“The sweeter the apple, the blacker the core. Scratch a lover and find a foe!” ~Dorothy Parker
Summary: A closer look at how Apple is fooling a lot of people and how it impedes sharing amongst its very own customers
TECHRIGHTS oppose non-Free software, but it particularly antagonises Apple and Microsoft because they actively suppress use of Free software. They even sue those who make Free software available. Apple — like Microsoft — is a marketing company. It’s in a business of taking commodity PCs (produced in the far east), putting on them an operating system that Apple hardly developed (Apple likes to exploit Free software and it hardly produces any of its own), and then selling it for a high price using perception management, currently the illusion that Mac users are somehow better than their fellow men/women. Apple sells arrogance and it spends an enormous amount of money brainwashing the public in the same way that large fashion brands do (and the cost of brainwash passes to the customer, who pays for these false perceptions to persist). Apple can only ever reach a tiny niche on the desktop because prices are kept artificially high. Without a high price, the whole “I’m rich cause I have a Mac” rhetoric would evaporate.
“There is nothing particularly advanced about hypePad and it lacks some basic functionality which goes almost a decade back.”hypePad is a good example of how fake hype gets generated (sometimes with help from unethical marketing firms [1, 2]). There is nothing particularly advanced about hypePad and it lacks some basic functionality which goes almost a decade back. But anyway, that’s not the purpose of hypePad, it’s not about functionality; it’s more of a fashion item, it’s also a status symbol.

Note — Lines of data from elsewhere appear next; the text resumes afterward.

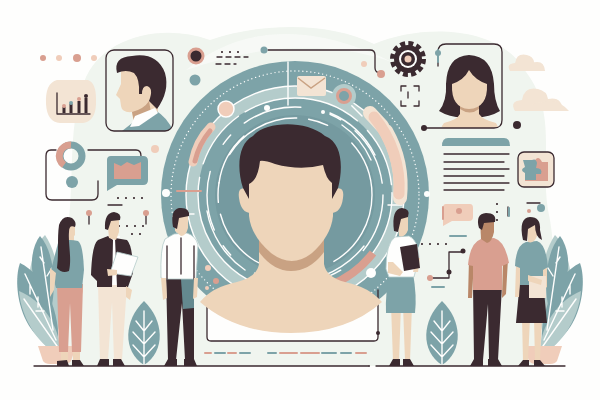
<!DOCTYPE html>
<html lang="en">
<head>
<meta charset="utf-8">
<title>People and profiles illustration</title>
<style>
:root{--paper:#fefefd;--mist:#f0f5ef;--ink:#3b2a30;--teal:#7da3a8;--teal-deep:#64898f;--teal-pale:#b4cccb;--skin:#eed5ba;--skin-shade:#c9a283;--tan:#b98768;--rose:#d99f90;--peach:#f0cdba;--sand:#f3e4d4}
html,body{margin:0;background:var(--paper);overflow:hidden}
svg{display:block;width:600px;height:400px}
.paper{fill:var(--paper)}.mist{fill:var(--mist)}.ink{fill:var(--ink)}.teal{fill:var(--teal)}.deep{fill:var(--teal-deep)}.pale{fill:var(--teal-pale)}.skin{fill:var(--skin)}.shade{fill:var(--skin-shade)}.tan{fill:var(--tan)}.rose{fill:var(--rose)}.peach{fill:var(--peach)}.sand{fill:var(--sand)}
.line{fill:none;stroke:var(--ink);stroke-width:1.3;stroke-linecap:round;stroke-linejoin:round}
.white-line{fill:none;stroke:var(--paper);stroke-width:1.4;stroke-linecap:round}
.teal-line{fill:none;stroke:var(--teal);stroke-width:2;stroke-linecap:round}
.rose-line{fill:none;stroke:var(--rose);stroke-width:2;stroke-linecap:round}
.dots{fill:none;stroke:var(--ink);stroke-width:2.2;stroke-linecap:round;stroke-dasharray:0 8}
</style>
</head>
<body>
<svg viewBox="0 0 600 400" role="img" aria-label="Six people standing around a large faceless portrait, surrounded by profile cards, charts and interface icons">
<defs>
<clipPath id="dial-clip"><path d="M150 50H440V304H150Z"/></clipPath>
<clipPath id="man-card-clip"><rect x="106" y="50" width="67" height="81" rx="8"/></clipPath>
<clipPath id="woman-card-clip"><rect x="438" y="44" width="64" height="84" rx="8"/></clipPath>
<g id="bush-leaf">
<path class="teal" d="M0 0C-22-14-20-45 0-64C20-45 22-14 0 0Z"/>
<path class="white-line" d="M0 2V-54M0-8L-11-20M0-8L11-20M0-21L-11-33M0-21L11-33M0-34L-8-44M0-34L8-44"/>
</g>
<g id="corner-plant">
<path class="pale" d="M50 350C20 325 24 255 45 235C63 262 68 322 50 350Z"/>
<path class="teal" d="M58 348C20 338 12 285 20 263C45 275 61 313 58 348Z"/>
<path class="teal" d="M44 300C28 280 29 250 40 236C54 252 56 283 52 305Z"/>
<path class="pale" d="M60 352C43 352 21 320 19 291C42 300 60 326 60 352Z"/>
<path class="white-line" d="M41 247L53 330M25 274L56 340M24 299L57 346M30 285L30 294M38 297V307M44 263L40 257M47 276L52 268M36 311H44"/>
<path class="peach" d="M38 346H76L71 361Q69 364 64 364H50Q45 364 43 361Z"/>
</g>
<g id="cloud"><path class="sand" d="M0 0Q-6-10 7-11Q9-25 23-22Q32-20 33-12Q47-15 48 0Z"/></g>
</defs>

<rect class="paper" width="600" height="400"/>
<g id="backdrop">
<path class="mist" d="M58 366C72 320 54 290 66 238C76 190 66 130 84 82C100 38 160 22 210 40C262 22 330 22 374 44C420 24 500 24 526 72C558 114 540 160 548 210C560 262 548 320 546 366Z"/>
<path class="paper" opacity=".55" d="M186 70Q270 2 392 62Q300 30 186 70Z"/>
</g>

<g id="dial" clip-path="url(#dial-clip)">
<circle class="teal" cx="295" cy="195" r="134"/>
<circle class="pale" cx="295" cy="195" r="109"/>
<circle class="teal" cx="295" cy="195" r="97"/>
<circle class="deep" opacity=".35" cx="295" cy="195" r="80"/>
<g class="white-line">
<circle cx="295" cy="195" r="124" stroke-dasharray="0 4"/>
<circle cx="295" cy="195" r="109"/>
<circle cx="295" cy="195" r="97" stroke-dasharray="120 14 60 8"/>
<circle cx="295" cy="195" r="88" stroke-dasharray="60 30 12 18"/>
<circle cx="295" cy="195" r="77" stroke-dasharray="80 12 20 30"/>
<path d="M288 62V105M344 98L362 116M207 211A90 90 0 0 0 245 270M330 113A89 89 0 0 1 375 155M342 125A84 84 0 0 1 371 160M219 183A77 77 0 0 1 244 136M388 205H402M181 214H194"/>
</g>
<path d="M386 131A112 112 0 0 1 400 198" fill="none" stroke="var(--sand)" stroke-width="14" stroke-linecap="round"/>
<path d="M370 113L382 126" fill="none" stroke="var(--sand)" stroke-width="14" stroke-linecap="round"/>
<path d="M374 117A111 111 0 0 1 399 194" fill="none" stroke="var(--peach)" stroke-width="11" stroke-linecap="round"/>
<path d="M193 162Q197 141 211 127" fill="none" stroke="var(--peach)" stroke-width="9" stroke-linecap="round"/>
<path d="M195 161Q199 144 210 131" fill="none" stroke="var(--rose)" stroke-width="5" stroke-linecap="round"/>
<path d="M330 285Q355 276 373 253" fill="none" stroke="var(--rose)" stroke-width="8"/>
<path d="M323 276Q348 266 364 246" class="white-line"/>
<circle class="peach" cx="226" cy="109" r="8" stroke="var(--paper)" stroke-width="1.5"/>
<circle class="rose" cx="344" cy="96" r="10" stroke="var(--teal-pale)" stroke-width="4"/><circle class="teal" cx="344" cy="96" r="5"/>
<circle class="paper" cx="371" cy="273" r="5"/><circle class="paper" cx="166" cy="193" r="4"/><circle class="paper" cx="427" cy="194" r="3"/>
<circle class="paper" cx="267" cy="108" r="3"/><circle class="paper" cx="323" cy="112" r="2"/>
<circle class="peach" cx="208" cy="268" r="3"/><circle class="rose" cx="216" cy="281" r="3"/><circle class="peach" cx="207" cy="288" r="2"/>
<path class="rose-line" d="M177 191H201"/>
</g>
<g id="envelope"><rect class="sand" x="297" y="76" width="29" height="20" rx="2"/><path d="M298 78L311 88L325 78" fill="none" stroke="var(--skin-shade)" stroke-width="1.5"/></g>

<g id="portrait-panel">
<path class="paper" d="M207 304H378V341H207Z"/>
<path class="line" d="M207 304V337Q207 341 211 341H374Q378 341 378 337V290"/>
<circle class="ink" cx="378" cy="333" r="2"/>
</g>
<g id="portrait">
<path class="skin" d="M259 232V264Q257 277 237 282Q212 287 200 302Q236 333 291 333Q347 333 382 302Q369 287 345 282Q326 277 324 264V232Z"/>
<path class="shade" d="M259 236V252Q273 271 291 271Q310 271 324 252V236Z"/>
<path class="skin" d="M250 190Q237 184 239 198Q241 213 251 213ZM332 190Q345 184 343 198Q341 213 331 213Z"/>
<path class="skin" d="M249 160H333V216Q331 236 312 253Q292 269 271 253Q251 236 249 216Z"/>
<path class="ink" d="M249 199L243 188C236 166 239 143 253 136C264 122 305 119 325 136C343 143 343 169 338 188L332 199V183Q326 179 323 165Q300 171 275 164Q264 160 260 161Q258 180 249 184Z"/>
</g>

<g id="man-card">
<rect class="mist" x="106" y="50" width="67" height="81" rx="8"/>
<g clip-path="url(#man-card-clip)">
<path class="skin" d="M121 68H158V118L134 124L132 112Q122 113 121 106L120 99L116 95L121 84Z"/>
<path class="shade" d="M132 112Q144 109 149 101L152 118L134 122Z"/>
<path class="ink" d="M117 73Q113 57 132 56Q157 52 165 73Q170 91 157 109L149 101Q154 88 147 86Q142 86 142 94L139 94Q140 79 134 73Q126 69 117 73Z"/>
<path class="teal" d="M122 131L136 120L155 110Q168 118 173 131Z"/><path class="paper" d="M130 127L135 116L155 108L158 113L139 126Z"/>
</g>
<rect class="line" x="106" y="50" width="67" height="81" rx="8"/>
</g>
<g id="woman-card">
<rect class="mist" x="438" y="44" width="64" height="84" rx="8"/>
<g clip-path="url(#woman-card-clip)">
<path class="ink" d="M439 111Q447 101 446 84Q447 56 469 55Q492 56 494 84Q494 101 500 111Q487 119 469 117Q452 119 439 111Z"/>
<path class="skin" d="M460 98H479V114Q483 120 496 123L499 129H440L444 123Q457 120 460 114Z"/>
<path class="shade" d="M460 101H479V109Q470 116 460 109Z"/>
<path class="skin" d="M452 84Q464 80 469 70Q475 80 487 84Q488 108 469 109Q451 108 452 84Z"/>
</g>
<path class="line" d="M438 66V52Q438 44 446 44H494Q502 44 502 52V120Q502 128 494 128H424"/>
<path class="teal-line" d="M438 50V62"/><circle class="ink" cx="424" cy="128" r="3"/><circle class="teal" cx="438" cy="53" r="3"/>
</g>

<g id="chart-badge">
<path class="sand" d="M57 80H88Q96 83 96 99Q97 121 83 123H60Q47 122 46 104Q45 83 57 80Z"/>
<path class="line" d="M57 93V114H90"/>
<path d="M64 113V107M71 113V104M79 113V101M86 113V98" stroke="var(--ink)" stroke-width="3"/>
<circle class="rose" cx="64" cy="106" r="2"/><circle class="teal" cx="71" cy="103" r="2"/><circle class="rose" cx="79" cy="99" r="2"/><circle class="ink" cx="86" cy="96" r="2"/>
</g>
<g id="donut-card">
<path class="line" d="M56 150H51Q46 150 46 156V194Q46 200 52 200H92Q98 200 98 194V181M88 150H136Q141 150 141 156"/>
<circle cx="71" cy="156" r="11" fill="none" stroke="var(--teal)" stroke-width="7"/>
<path d="M71 145A11 11 0 0 0 64 165" fill="none" stroke="var(--rose)" stroke-width="7"/>
<circle class="teal" cx="72" cy="182" r="6"/>
</g>
<g id="chat-bubble"><path class="teal" d="M111 156H143Q148 156 148 161V180Q148 185 143 185H117L107 191V160Q107 156 111 156Z"/><path class="rose" d="M114 179V163L121 166L127 162L134 165L141 162V179Z"/></g>

<g id="gear">
<circle cx="408" cy="59" r="15.5" fill="none" stroke="var(--ink)" stroke-width="5" stroke-dasharray="4.9 3.2"/>
<circle class="ink" cx="408" cy="59" r="14"/><circle class="paper" cx="408" cy="59" r="9"/><circle class="ink" cx="408" cy="59" r="7"/><circle class="peach" cx="408" cy="59" r="3.5"/>
</g>
<g id="focus-frame" class="line"><path d="M401 91V86H406M414 86H419V91M401 101V106H406M414 106H419V101M408 92V98"/></g>
<g id="connectors">
<path class="line" d="M268 50H370Q375 50 375 55V68Q375 73 381 73"/>
<circle class="teal" cx="264" cy="50" r="3.5"/><circle class="rose" cx="381" cy="74" r="4"/><circle class="peach" cx="364" cy="64" r="3"/>
<path class="line" d="M428 278H449V252H463"/><circle class="ink" cx="449" cy="272" r="2.5"/><circle class="ink" cx="463" cy="251" r="2.5"/><circle class="rose" cx="430" cy="278" r="3"/>
<path class="line" d="M217 57H248M216 64H236" stroke-dasharray="5 4"/>
</g>
<g id="text-block">
<path class="teal" d="M448 138H504Q510 138 510 146H442Q442 138 448 138Z"/>
<path class="line" d="M444 154H509M444 162H504M444 169H509M444 176H504M444 183H509M444 190H504"/>
</g>
<g id="puzzle-card">
<rect class="sand" x="518" y="152" width="36" height="35" rx="6"/>
<path class="rose" d="M525 162H534Q538 154 542 162H548V181H525Z"/><path class="teal" d="M523 160H532Q536 158 537 163L536 168Q543 168 541 174H536V180H525V173Q519 170 525 167Z"/>
<rect class="line" x="518" y="152" width="36" height="35" rx="6"/>
</g>
<g id="message-tag"><path class="peach" d="M446 204H470Q473 204 473 208V217Q473 221 469 221H452L443 226V208Q443 204 446 204Z"/><circle class="rose" cx="459" cy="211" r="3"/><path class="teal-line" d="M450 236H466"/></g>
<use href="#cloud" x="515" y="111"/><use href="#cloud" transform="translate(510 71) scale(.73)"/>
<path class="sand" d="M530 111Q531 101 541 103Q555 96 569 111Z"/>

<g id="small-marks">
<circle class="rose" cx="43" cy="58" r="3"/><circle class="peach" cx="59" cy="58" r="3"/><circle class="rose" cx="77" cy="58" r="4"/><circle class="peach" cx="94" cy="58" r="3"/>
<circle cx="196" cy="56" r="7" class="ink" stroke="var(--rose)" stroke-width="3"/><circle class="teal" cx="195" cy="80" r="5.5"/>
<circle class="ink" cx="517" cy="125" r="4"/><circle class="peach" cx="155" cy="149" r="4"/>
<path class="dots" d="M118 198H150M119 226H146M132 234H148M222 52H240M497 204V222M422 244H450"/>
<path class="line" d="M89 214V224M146 213V224M108 205H122M527 203H540M508 207V216"/>
<circle class="rose" cx="89" cy="213" r="3"/><circle class="rose" cx="146" cy="213" r="3"/><circle class="teal" cx="541" cy="208" r="4"/><circle class="rose" cx="529" cy="211" r="2"/>
<path class="teal-line" d="M432 287H444M509 208V216M215 353H225M240 353H250M268 353H276M322 353H336M341 353H351"/>
<path class="rose-line" d="M205 353H211M228 353H236M280 353H297M301 353H319M356 353H366"/>
<path class="rose-line" d="M443 207V219"/>
</g>

<g id="plants">
<use href="#corner-plant"/><use href="#corner-plant" transform="matrix(-1 0 0 1 600 0)"/>
<use href="#bush-leaf" x="144" y="365"/><use href="#bush-leaf" x="442" y="365"/>
</g>

<g id="woman-long-hair">
<path class="skin" d="M64 231H74V246H64ZM80 268L83 291L80 300L77 291Z"/>
<path class="skin" d="M61 345H68V362H61ZM73 345H80V362H73Z"/>
<path class="rose" d="M57 284H83L81 352H72L70 303L68 352H59Z"/>
<path class="teal" d="M58 243Q66 238 78 241Q83 244 84 270L82 288H56L51 270Z"/>
<path class="skin" d="M50 268L56 273L54 290L50 297Z"/>
<path class="skin" d="M66 222H75V235Q72 240 67 236Z"/>
<path class="ink" d="M57 268C59 252 57 239 59 225Q63 214 72 218Q77 222 75 227Q69 224 69 232C68 244 72 258 69 271Q62 274 57 268Z"/>
<path class="ink" d="M57 366V361L67 360L69 366ZM72 366V360H80L84 366Z"/>
</g>
<g id="man-with-papers">
<path class="sand" d="M98 284H127L122 360H114L112 302L108 360H100Z"/>
<path class="paper" d="M106 236H120V285H106Z"/>
<path class="ink" d="M108 236L98 240Q92 244 91 275L97 281V287H112L113 240ZM115 238L127 240Q133 246 133 273L128 287H117Z"/>
<path class="skin" d="M107 217H119V232L116 240L109 238Z"/>
<path class="ink" d="M105 229Q104 213 114 212Q122 213 120 220L111 221L108 230Z"/>
<path class="paper" d="M117 252L138 257L131 276L110 273Z" stroke="var(--teal-pale)" stroke-width=".8"/>
<path class="skin" d="M107 269L117 270V275L108 276ZM126 286L132 290L130 300L126 297Z"/>
<path class="ink" d="M97 366L100 359H109V366ZM113 366V359H121L125 366Z"/>
</g>
<g id="man-white-shirt">
<path class="ink" d="M166 275H194L194 360H185L182 303L176 360H168Z"/>
<path class="deep" d="M181 279H194V308L183 309Z"/>
<path class="paper" d="M174 234L187 233Q196 236 198 245L196 279H165L161 278Q160 248 165 239Z" stroke="var(--teal-pale)" stroke-width=".8"/>
<path class="line" d="M167 246V279M194 246V279M181 238V274" stroke-width="1"/>
<path class="skin" d="M175 212H188V228Q186 236 181 236L175 231ZM161 278H166L167 298L163 300ZM194 278H198L197 297L193 299Z"/>
<path class="ink" d="M173 227Q170 210 179 208Q190 207 189 216L179 218L177 229Z"/>
<path class="ink" d="M164 366L168 359H177V366ZM184 366V359H194L197 366Z"/>
</g>
<g id="woman-with-folder">
<path class="skin" d="M391 305H401L399 361H393ZM403 305H412L410 361H405Z"/>
<path class="teal" d="M390 273H413Q417 296 415 313H386Q385 293 390 273Z"/>
<path class="paper" d="M395 237L409 236Q418 240 419 257L414 277H389L386 269Q386 243 395 237Z" stroke="var(--teal-pale)" stroke-width=".8"/>
<path class="skin" d="M397 214H408V230Q405 238 399 236ZM388 262H393L403 272L400 276L388 273ZM416 258H420L418 272H413Z"/>
<path class="ink" d="M394 231Q391 209 402 208Q411 209 408 217L401 219L398 232Z"/>
<path class="ink" d="M400 247L417 244L420 268L404 271Z"/>
<path class="ink" d="M389 366L393 359H400V366ZM403 366V359H410L414 366Z"/>
</g>
<g id="man-rose-shirt">
<path class="ink" d="M473 285H502L498 360H489L488 304L483 360H474Z"/>
<path class="tan" d="M469 259H474L472 298H468ZM503 259H508L506 294L502 298Z"/>
<path class="rose" d="M481 239L494 238Q505 241 509 263L502 266V290H473V266L468 265Q470 243 481 239Z"/>
<path class="tan" d="M480 219H494V232Q492 242 487 243L481 239Z"/>
<path class="ink" d="M479 228Q475 214 486 213Q497 213 495 222L484 223L482 230Z"/>
<path class="ink" d="M470 366L474 359H483V366ZM488 366V359H498L502 366Z"/>
</g>
<g id="woman-dark-skirt">
<path class="skin" d="M522 318H530L528 361H523ZM534 318H542L540 361H535Z"/>
<path class="ink" d="M520 280H543L547 323H516Z"/>
<path class="skin" d="M516 265H521L519 297H515ZM542 264H547V287L543 290Z"/>
<path class="teal" d="M526 242L537 241Q546 244 548 267L543 270V285H520V268L515 266Q516 245 526 242Z"/>
<path class="sand" d="M529 276H546V298H529Z"/><path class="skin" d="M528 275L542 280L541 285L528 281Z"/>
<path class="skin" d="M526 222H537V236Q534 244 528 242Z"/>
<path class="ink" d="M523 240Q518 218 530 217Q541 217 540 230L542 240Q535 237 535 225L528 229L527 241Z"/>
<path class="ink" d="M518 366L523 360H529V366ZM534 366V360H540L545 366Z"/>
</g>
<path id="ground" class="line" d="M34 366H368M376 366H565"/>
<circle class="ink" cx="369" cy="366" r="1"/>
</svg>
</body>
</html>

Its perceived value is what’s supposed to elevate the perceived value of its user (not owner, as it is not possible to truly own such restrictive gadgets).
Gawker has just published some recent examples where Apple is suspected of manipulating media coverage:
For a man who assiduously avoids the news media, Steve Jobs is incredibly skilled at exploiting his leverage with the press. So skilled, it’s alleged, he turned a top newspaper into a key tool of Apple’s public relations.
TechCrunch’s MG Siegler this morning published a fascinating compilation of stories that Apple may have planted in the Wall Street Journal to distract people from bad Apple news or, in one case, to bolster the company’s buzz and profits. Former Apple marketing manager John Martellaro has written about how and why the company conducts “controlled leaks” to news outlets like the Journal, and there’s reason to think the articles cited by Siegler fall into that category; each served a key role in helping Apple move beyond bad news or sharpen the impact of its good news.
Making the cheap iPad sound expensive, January 2010, WSJ: Citing analysts, who themselves cite anonymous sources, the Journal reports that the iPad might cost $1,000. This number makes the iPad look all the more incredible when it debuts at $500, which seems like a bargain in comparison to the earlier figure. Siegler suspects Apple leaked the $1,000 figure, presumably either to the analysts or by indicating the Journal that it would safe to cite that number.
Fair enough; the idea that Apple fed these stories to the WSJ is speculative and backed by circumstantial evidence. Siegler, unlike Swisher, was never part of the traditional journalism establishment; the writer rose up out of the ranks of indy bloggers, algorithimically boosted by Techmeme, plucked out of obscurity by VentureBeat, then artfully poached by TechCrunch. He speaks, in many instances, for the paranoid rank-and-file engineer who knows nothing about how the sausage of journalism is made, but is deeply suspicious of it, and sees conspiracies everywhere.
And who is to say said engineers are wrong, or even misguided? You don’t get too far into the God’s honest truth with an operation as tight-lipped as Apple without a little conjecture and dot-connecting.
Some of the above is too obvious and here is news about Apple rejecting the sharing of files (be it legal or not):
Just a few days ago we broke the news that the first BitTorrent app had been allowed into Apple’s App Store. The developer managed to get it approved despite Apple’s hatred towards BitTorrent. Unfortunately, the fun was soon over as Apple has already kicked the App from the store. The developer is not giving up that easily and hopes to convince Apple they’re wrong.
Given Apple's proximity to the entertainment giants (with financial investments too, via staff), this is not surprising and it’s also why it’s dangerous to let Apple gain power. Apple managers were never too sympathetic towards sharing, let alone software freedom. To them, “freedom” means censorship (as in “freedom from porn” as Steve Jobs put it) and "open source" means code/developers that can be exploited. Contrary to common belief, Apple also abuses (some of) its staff.
Do not allow Apple to manage perception more than it already does. It’s not Disneyland. █